I've always had a theory that what separates good teams from great teams is the ability to lean on your partner and your teammates during crunch time. When everything starts to go crazy, knowing how to behave with a friend (or how to ask forgiveness in weaker moments) is very important. I believe this was a crucial ingredient in the success of Northwestern FS, Emory IW...and the list goes on.
This doesn't have to be debate-related stuff! Just get to know each other. Go out to eat or catch a movie, or just schedule a few hours at the library to talk about your goals for the team and how to organize things.
While debate-related assignments are somewhat specific to your experience level and the type of debate you participate in, I know one certain to improve while being a great team captain and helping your younger teammates: JUDGE!
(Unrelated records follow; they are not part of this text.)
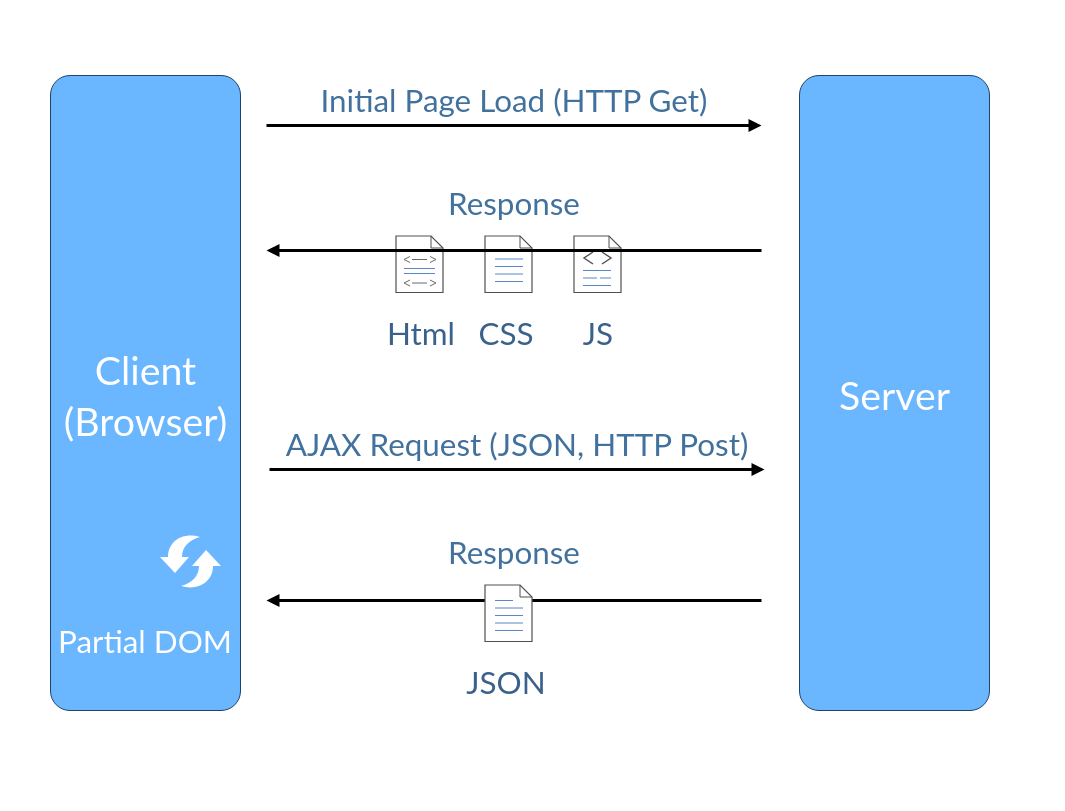
<!DOCTYPE html>
<html lang="en">
<head>
<meta charset="utf-8">
<title>AJAX request flow between client and server</title>
<style>
:root {
  --paper: #ffffff;
  --node-fill: #6ab7ff;
  --node-edge: #1f4468;
  --node-text: #ffffff;
  --label: #41719c;
  --caption: #3a618c;
  --arrow: #000000;
  --file-edge: #505050;
  --file-tag: #6a6a6a;
  --file-text: #5b86c8;
}
* { box-sizing: border-box; margin: 0; }
body {
  width: 1065px;
  height: 811px;
  overflow: hidden;
  background: var(--paper);
  font-family: Lato, "Open Sans", sans-serif;
}
.diagram { position: relative; width: 1065px; height: 811px; }
.node {
  position: absolute;
  top: 75px;
  width: 191px;
  height: 636px;
  display: flex;
  align-items: center;
  justify-content: center;
  border: 1px solid var(--node-edge);
  border-radius: 20px;
  background: var(--node-fill);
  color: var(--node-text);
}
.client { left: 50px; padding-top: 4px; }
.server { left: 799px; padding-top: 2px; }
.node h2 { font-size: 39.3px; font-weight: 400; line-height: 51px; text-align: center; white-space: nowrap; }
.label, .caption {
  position: absolute;
  font-size: 31.4px;
  line-height: 40px;
  text-align: center;
  white-space: nowrap;
}
.label { left: 264px; width: 500px; color: var(--label); }
.initial-load { top: 80px; }
.page-response { top: 183px; }
.ajax-request { top: 424px; left: 267px; }
.data-response { top: 532px; }
.caption { color: var(--caption); }
.page-files { left: 376px; top: 313px; width: 270px; display: flex; }
.page-files span { width: 90px; }
.page-files span:nth-child(2) { margin-left: -5px; }
.page-files span:nth-child(3) { margin-left: 2px; }
.data-file { left: 456px; top: 662px; width: 100px; }
.dom-update { left: 50px; top: 621px; width: 190px; color: var(--node-text); }
.drawing { position: absolute; inset: 0; }
.arrow line { stroke: var(--arrow); stroke-width: 3; }
.arrow polygon { fill: var(--arrow); }
.sheet { fill: var(--paper); stroke: var(--file-edge); stroke-width: 1.2; }
.fold, .tag, .code-mark { fill: none; stroke: var(--file-edge); stroke-width: 1; }
.tag { stroke: var(--file-tag); }
.code-mark { stroke-width: 1.4; }
.text-lines { fill: none; stroke: var(--file-text); stroke-width: 1.2; }
.refresh { fill: var(--node-text); }
</style>
</head>
<body>
<main class="diagram">
  <section class="node client"><h2>Client<br>(Browser)</h2></section>
  <section class="node server"><h2>Server</h2></section>

  <svg class="drawing" width="1065" height="811" viewBox="0 0 1065 811" aria-hidden="true">
    <defs>
      <g id="blank-file">
        <path class="sheet" d="M1 1H36L48 13V57.5H1Z"/>
        <path class="fold" d="M36 1V13H48"/>
      </g>
      <g id="text-file">
        <use href="#blank-file"/>
        <path class="text-lines" d="M11 16.5H29M11 24H39M11 31.5H39M11 39H39M11 46.5H39"/>
      </g>
      <g id="tag-line">
        <path class="tag" d="M15 -3L9 0L15 3M17 0H32M35 -3L41 0L35 3"/>
      </g>
      <g id="arrow-right" class="arrow">
        <line x1="0" y1="0" x2="484" y2="0"/>
        <polygon points="482,-6.5 495,0 482,6.5"/>
      </g>
      <path id="refresh-half" d="M200 537C183 532 168 541 168 557H160L175 573L189 557H182C182 547 189 540 200 537Z"/>
    </defs>

    <g class="file-icons">
      <g transform="translate(395 235)">
        <use href="#blank-file"/>
        <path class="fold" d="M36 1L48 13"/>
        <use href="#tag-line" y="24.5"/>
        <path class="text-lines" d="M9 33.5H40M9 38.5H40"/>
        <use href="#tag-line" y="48"/>
      </g>
      <use href="#text-file" x="484" y="235"/>
      <g transform="translate(573 235)">
        <use href="#blank-file"/>
        <path class="code-mark" d="M20 17L11 23L20 29M29 17L38 23L29 29"/>
        <path class="text-lines" d="M10 35.5H38M10 43H24M27 43H38M10 50.5H38"/>
      </g>
    </g>

    <use href="#arrow-right" x="266.5" y="125.5"/>
    <use href="#arrow-right" transform="translate(761.5 250.5) rotate(180)"/>
    <use href="#arrow-right" x="269.5" y="469.5"/>
    <use href="#arrow-right" transform="translate(761.5 600.5) rotate(180)"/>
    <use href="#text-file" x="484" y="584"/>

    <g class="refresh">
      <use href="#refresh-half"/>
      <use href="#refresh-half" transform="rotate(180 190.5 561.5)"/>
    </g>
  </svg>

  <p class="label initial-load">Initial Page Load (HTTP Get)</p>
  <p class="label page-response">Response</p>
  <p class="caption page-files"><span>Html</span><span>CSS</span><span>JS</span></p>
  <p class="label ajax-request">AJAX Request (JSON, HTTP Post)</p>
  <p class="label data-response">Response</p>
  <p class="caption data-file">JSON</p>
  <p class="caption dom-update">Partial DOM</p>
</main>
</body>
</html>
I always considered this my "secret weapon" in college debate. I had the incredible fortune of judging great high school debaters while helping to coach an excellent group of kids. It helped immensely. My two most successful moments in college debate came after I had judged the weekend before. Judging helps you see "the big picture," simplify complex argument developments, develop new ideas, sharpen your flow and most importantly it helps build a better team the right way; by helping each other to become your best.
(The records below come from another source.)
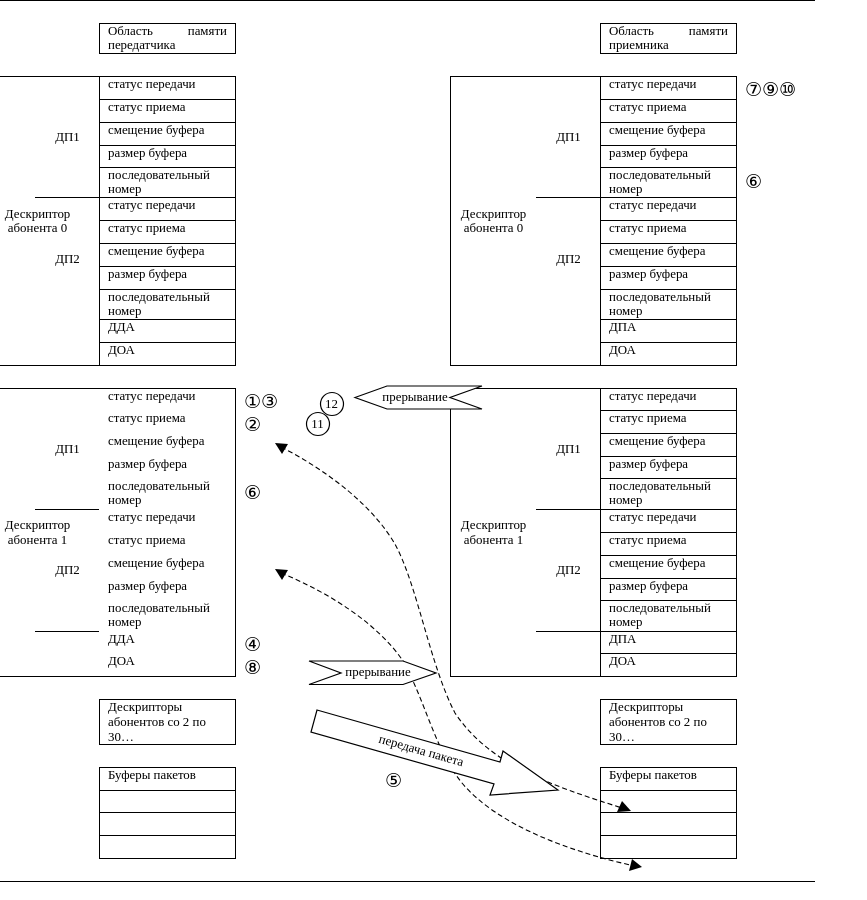
<!DOCTYPE html>
<html lang="ru">
<head>
<meta charset="utf-8">
<title>Обмен пакетами между областями памяти</title>
<style>
:root { --ink: #000; --paper: #fff; --line: 1px solid var(--ink); }
* { box-sizing: border-box; margin: 0; padding: 0; }
body { overflow: hidden; background: var(--paper); }
.diagram { position: relative; width: 867px; height: 900px; overflow: hidden; color: var(--ink); font: 12.9px/15px "Liberation Serif", serif; }
.rule { position: absolute; left: 0; width: 815px; border-top: var(--line); }
.rule.top { top: 0; }
.rule.bottom { top: 881px; }
.memory { position: absolute; top: 23px; width: 287px; display: flex; flex-direction: column; align-items: flex-end; gap: 22px; }
.sender { left: -51px; }
.receiver { left: 450px; }
.box { width: 137px; padding: 0 8px; border: var(--line); white-space: nowrap; }
.title { height: 31px; font: inherit; line-height: 14px; }
.title div { display: flex; justify-content: space-between; }
.others { height: 46px; }
.subscriber { width: 287px; height: 290px; display: grid; grid-template-columns: 85px 64px 136px; border: var(--line); }
.subscriber.second { height: 289px; }
.name { align-self: center; text-align: center; line-height: 14.5px; white-space: nowrap; }
.sender .name { position: relative; left: 45px; }
.groups { display: grid; grid-template-rows: 121px 122px 1fr; text-align: center; }
.groups p { display: grid; place-items: center; padding-left: 1px; }
.groups p:first-child, .second .groups p { border-bottom: var(--line); }
.fields { display: grid; grid-template-rows: 23px 23px 23px 22px 30px 23px 23px 23px 23px 30px 23px 22px; border-left: var(--line); list-style: none; }
.second .fields { grid-template-rows: 22px 23px 23px 22px 31px 23px 23px 23px 22px 31px 22px 22px; }
.fields li { padding-left: 8px; border-bottom: var(--line); }
.fields li:nth-child(5n) { line-height: 14px; }
.fields li:last-child { border-bottom: 0; }
.plain .fields, .plain .fields li { border-color: transparent; }
.buffers { height: 92px; padding: 0; display: grid; grid-template-rows: 23px 22px 23px 22px; }
.buffers p { padding-left: 8px; border-bottom: var(--line); }
.buffers p:last-child { border-bottom: 0; }
.step { position: absolute; font: 19px/22px "DejaVu Sans", sans-serif; white-space: nowrap; }
.flows { position: absolute; inset: 0; }
.flows text { font: 12.9px "Liberation Serif", serif; text-anchor: middle; fill: var(--ink); }
.shape { fill: var(--paper); stroke: var(--ink); stroke-width: 1.2; }
.link { fill: none; stroke: var(--ink); stroke-width: 1.1; stroke-dasharray: 5 3; }
</style>
</head>
<body>
<main class="diagram">
  <div class="rule top"></div>

  <section class="memory sender">
    <h2 class="box title"><div><span>Область</span><span>памяти</span></div>передатчика</h2>
    <div class="subscriber">
      <p class="name">Дескриптор<br>абонента 0</p>
      <div class="groups"><p>ДП1</p><p>ДП2</p></div>
      <ul class="fields">
        <li>статус передачи</li><li>статус приема</li><li>смещение буфера</li><li>размер буфера</li><li>последовательный<br>номер</li>
        <li>статус передачи</li><li>статус приема</li><li>смещение буфера</li><li>размер буфера</li><li>последовательный<br>номер</li>
        <li>ДДА</li><li>ДОА</li>
      </ul>
    </div>
    <div class="subscriber second plain">
      <p class="name">Дескриптор<br>абонента 1</p>
      <div class="groups"><p>ДП1</p><p>ДП2</p></div>
      <ul class="fields">
        <li>статус передачи</li><li>статус приема</li><li>смещение буфера</li><li>размер буфера</li><li>последовательный<br>номер</li>
        <li>статус передачи</li><li>статус приема</li><li>смещение буфера</li><li>размер буфера</li><li>последовательный<br>номер</li>
        <li>ДДА</li><li>ДОА</li>
      </ul>
    </div>
    <p class="box others">Дескрипторы<br>абонентов со 2 по<br>30…</p>
    <div class="box buffers"><p>Буферы пакетов</p><p></p><p></p><p></p></div>
  </section>

  <section class="memory receiver">
    <h2 class="box title"><div><span>Область</span><span>памяти</span></div>приемника</h2>
    <div class="subscriber">
      <p class="name">Дескриптор<br>абонента 0</p>
      <div class="groups"><p>ДП1</p><p>ДП2</p></div>
      <ul class="fields">
        <li>статус передачи</li><li>статус приема</li><li>смещение буфера</li><li>размер буфера</li><li>последовательный<br>номер</li>
        <li>статус передачи</li><li>статус приема</li><li>смещение буфера</li><li>размер буфера</li><li>последовательный<br>номер</li>
        <li>ДПА</li><li>ДОА</li>
      </ul>
    </div>
    <div class="subscriber second">
      <p class="name">Дескриптор<br>абонента 1</p>
      <div class="groups"><p>ДП1</p><p>ДП2</p></div>
      <ul class="fields">
        <li>статус передачи</li><li>статус приема</li><li>смещение буфера</li><li>размер буфера</li><li>последовательный<br>номер</li>
        <li>статус передачи</li><li>статус приема</li><li>смещение буфера</li><li>размер буфера</li><li>последовательный<br>номер</li>
        <li>ДПА</li><li>ДОА</li>
      </ul>
    </div>
    <p class="box others">Дескрипторы<br>абонентов со 2 по<br>30…</p>
    <div class="box buffers"><p>Буферы пакетов</p><p></p><p></p><p></p></div>
  </section>

  <svg class="flows" width="867" height="900" viewBox="0 0 867 900">
    <g class="buffer-links">
      <path class="link" d="M281 447C330 472 375 508 396 546C418 588 430 665 455 713C490 765 550 785 622 808"/>
      <path class="link" d="M281 573C330 593 378 624 403 661C425 700 435 750 462 783C497 825 570 852 635 866"/>
      <polygon points="275,443 288,444 282,454"/>
      <polygon points="275,569 288,570 282,580"/>
      <polygon points="631,811 617,812 622,801"/>
      <polygon points="642,867 629,871 632,859"/>
    </g>
    <g class="interrupt-back">
      <polygon class="shape" points="355,397.5 387,386 482,386 450,397.5 482,409 387,409"/>
      <text x="415" y="401">прерывание</text>
    </g>
    <g class="interrupt-forward">
      <polygon class="shape" points="309,661 403,661 436,673 403,684.5 309,684.5 341,673"/>
      <text x="378" y="676">прерывание</text>
    </g>
    <g class="packet-transfer">
      <polygon class="shape" points="317,710 500,762 503,751 558,790 490,795 494,784 311,732"/>
      <text transform="translate(421 751.5) rotate(15.9)" y="3">передача пакета</text>
    </g>
    <g class="late-steps">
      <circle class="shape" cx="332" cy="404" r="11.5"/>
      <text x="331.5" y="408">12</text>
      <circle class="shape" cx="318" cy="424" r="11.5"/>
      <text x="317.5" y="428">11</text>
    </g>
  </svg>

  <span class="step" style="left:745px;top:78px">⑦⑨⑩</span>
  <span class="step" style="left:745px;top:170px">⑥</span>
  <span class="step" style="left:244px;top:390px">①③</span>
  <span class="step" style="left:244px;top:413px">②</span>
  <span class="step" style="left:244px;top:481px">⑥</span>
  <span class="step" style="left:244px;top:633px">④</span>
  <span class="step" style="left:244px;top:656px">⑧</span>
  <span class="step" style="left:385px;top:769px">⑤</span>

  <div class="rule bottom"></div>
</main>
</body>
</html>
3) Become an expert/bookworm. Topic knowledge is incredibly important. Debaters who have read about several areas of the topic develop several skills their naturally-talented peers lack. They can slice through non-sense, they sound great in cross-x and they organize and frame the debate far more effectively.
Here's a few tips for getting to know the topic:
- Debate Central's topic overview
- Debate Central's master topic links
- Debate Central's topic current events page (updated over a dozen times a week)
NOTE: All these can be found in http://debate-central.org/cross-examination-topic/
- Sign up for Google Reader. This requires a google account, but not much expertise. Google reader assembles all the articles written by selected publications and puts it into a simple collection of folders.
Google Reader is an INCREDIBLY effective way to keep up with politics evidence (see: Roll Call, The HIll, Politico, etc) as well as other items of debate and personal interest.
- Look for PDFs. Most professional publications put their large briefs in PDF files. To narrow your search results on google to only PDFs, type "filetype: PDF" at the end of your search. It will only bring up URLs that link to PDFs.
4. Watch what institutes put out. Several institutes are very generous and post their work on their website as they go. This often includes lectures, assignment lists and other helpful debate information. Since high school debate involves the use of LOTS of camp evidence, you can get a jump on what your opponents will say.
More importantly, if you know where your opponents attended camp, you'll know what files they have in their tub. Reading an affirmative their camp didn't discuss or writing answers to all the arguments their camp produced is a surefire investment in success.
Dartmouth publishes their's @ http://ddw.wikispaces.com/
Georgetown's is @ http://georgetowndebateseminar.wikispaces.com/
I will update this to include the information at Michigan and other institutes as I get it.
5. Last but not least...post on Debate Central!!
This summer I'm blessed to get to work with a great group of seniors for seven weeks at Michigan. I'll be doing lots of work on this topic and am available to help with whatever you need free of charge.
Please don't be shy! There's no such thing as a dumb question. I needed LOTS of help in H.S. and resources like this didn't exist at the time. I'm always happy to help and I check this forum very frequently.